**Task to complete:**
Please retype all of the records below word for word, leaving out any pictures.

**The data:**
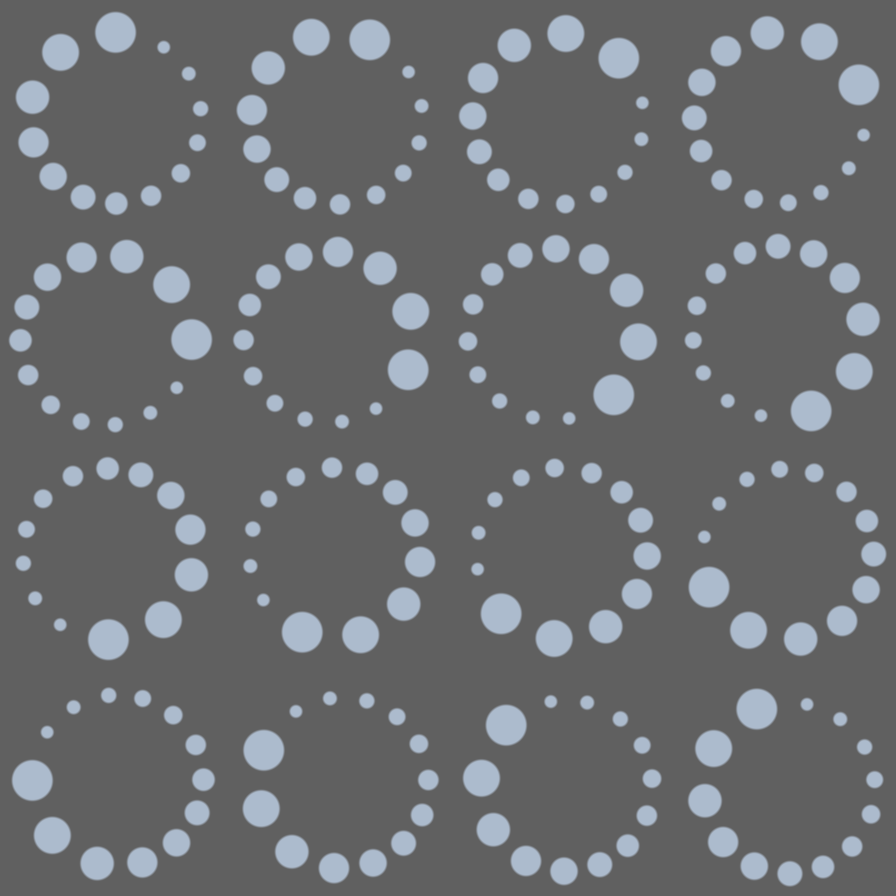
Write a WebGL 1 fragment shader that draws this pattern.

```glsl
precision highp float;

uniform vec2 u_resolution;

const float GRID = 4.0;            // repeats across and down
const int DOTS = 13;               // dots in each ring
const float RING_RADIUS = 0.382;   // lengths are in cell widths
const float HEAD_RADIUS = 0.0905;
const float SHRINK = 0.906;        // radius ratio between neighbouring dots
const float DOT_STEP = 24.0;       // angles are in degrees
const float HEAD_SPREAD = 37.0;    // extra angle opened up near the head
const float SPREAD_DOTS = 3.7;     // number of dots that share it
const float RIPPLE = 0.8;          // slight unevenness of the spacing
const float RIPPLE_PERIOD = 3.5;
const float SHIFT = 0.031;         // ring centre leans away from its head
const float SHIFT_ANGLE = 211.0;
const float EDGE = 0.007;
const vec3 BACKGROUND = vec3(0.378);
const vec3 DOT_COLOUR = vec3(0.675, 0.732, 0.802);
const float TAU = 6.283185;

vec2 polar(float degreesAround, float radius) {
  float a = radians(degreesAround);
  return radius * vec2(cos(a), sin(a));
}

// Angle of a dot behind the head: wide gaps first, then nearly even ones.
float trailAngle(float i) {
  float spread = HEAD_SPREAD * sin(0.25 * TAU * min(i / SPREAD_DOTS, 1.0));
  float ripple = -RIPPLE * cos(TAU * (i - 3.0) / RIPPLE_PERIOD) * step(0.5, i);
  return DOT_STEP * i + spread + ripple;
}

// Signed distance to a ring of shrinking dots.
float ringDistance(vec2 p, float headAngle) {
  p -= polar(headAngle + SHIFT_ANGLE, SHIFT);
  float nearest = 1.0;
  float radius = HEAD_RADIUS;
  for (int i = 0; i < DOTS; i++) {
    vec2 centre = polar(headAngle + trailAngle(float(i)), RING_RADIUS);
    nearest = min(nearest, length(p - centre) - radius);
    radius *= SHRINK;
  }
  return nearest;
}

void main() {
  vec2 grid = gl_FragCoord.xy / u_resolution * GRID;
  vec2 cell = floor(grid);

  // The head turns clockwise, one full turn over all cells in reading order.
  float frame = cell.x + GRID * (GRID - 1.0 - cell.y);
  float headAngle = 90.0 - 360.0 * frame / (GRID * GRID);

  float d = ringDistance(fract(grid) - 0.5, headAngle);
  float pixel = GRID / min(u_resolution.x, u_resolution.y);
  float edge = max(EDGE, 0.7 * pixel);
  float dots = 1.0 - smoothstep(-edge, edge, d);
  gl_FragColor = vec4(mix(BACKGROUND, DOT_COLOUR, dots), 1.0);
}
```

**Result of the exercise:**
Write a WebGL 1 fragment shader that draws this pattern.

```glsl
precision highp float;

uniform vec2 u_resolution;

const float GRID = 4.0;            // repeats across and down
const int DOTS = 13;               // dots in each ring
const float RING_RADIUS = 0.382;   // lengths are in cell widths
const float HEAD_RADIUS = 0.0905;
const float SHRINK = 0.906;        // radius ratio between neighbouring dots
const float DOT_STEP = 24.0;       // angles are in degrees
const float HEAD_SPREAD = 37.0;    // extra angle opened up near the head
const float SPREAD_DOTS = 3.7;     // number of dots that share it
const float RIPPLE = 0.8;          // slight unevenness of the spacing
const float RIPPLE_PERIOD = 3.5;
const float SHIFT = 0.031;         // ring centre leans away from its head
const float SHIFT_ANGLE = 211.0;
const float EDGE = 0.007;
const vec3 BACKGROUND = vec3(0.378);
const vec3 DOT_COLOUR = vec3(0.675, 0.732, 0.802);
const float TAU = 6.283185;

vec2 polar(float degreesAround, float radius) {
  float a = radians(degreesAround);
  return radius * vec2(cos(a), sin(a));
}

// Angle of a dot behind the head: wide gaps first, then nearly even ones.
float trailAngle(float i) {
  float spread = HEAD_SPREAD * sin(0.25 * TAU * min(i / SPREAD_DOTS, 1.0));
  float ripple = -RIPPLE * cos(TAU * (i - 3.0) / RIPPLE_PERIOD) * step(0.5, i);
  return DOT_STEP * i + spread + ripple;
}

// Signed distance to a ring of shrinking dots.
float ringDistance(vec2 p, float headAngle) {
  p -= polar(headAngle + SHIFT_ANGLE, SHIFT);
  float nearest = 1.0;
  float radius = HEAD_RADIUS;
  for (int i = 0; i < DOTS; i++) {
    vec2 centre = polar(headAngle + trailAngle(float(i)), RING_RADIUS);
    nearest = min(nearest, length(p - centre) - radius);
    radius *= SHRINK;
  }
  return nearest;
}

void main() {
  vec2 grid = gl_FragCoord.xy / u_resolution * GRID;
  vec2 cell = floor(grid);

  // The head turns clockwise, one full turn over all cells in reading order.
  float frame = cell.x + GRID * (GRID - 1.0 - cell.y);
  float headAngle = 90.0 - 360.0 * frame / (GRID * GRID);

  float d = ringDistance(fract(grid) - 0.5, headAngle);
  float pixel = GRID / min(u_resolution.x, u_resolution.y);
  float edge = max(EDGE, 0.7 * pixel);
  float dots = 1.0 - smoothstep(-edge, edge, d);
  gl_FragColor = vec4(mix(BACKGROUND, DOT_COLOUR, dots), 1.0);
}
```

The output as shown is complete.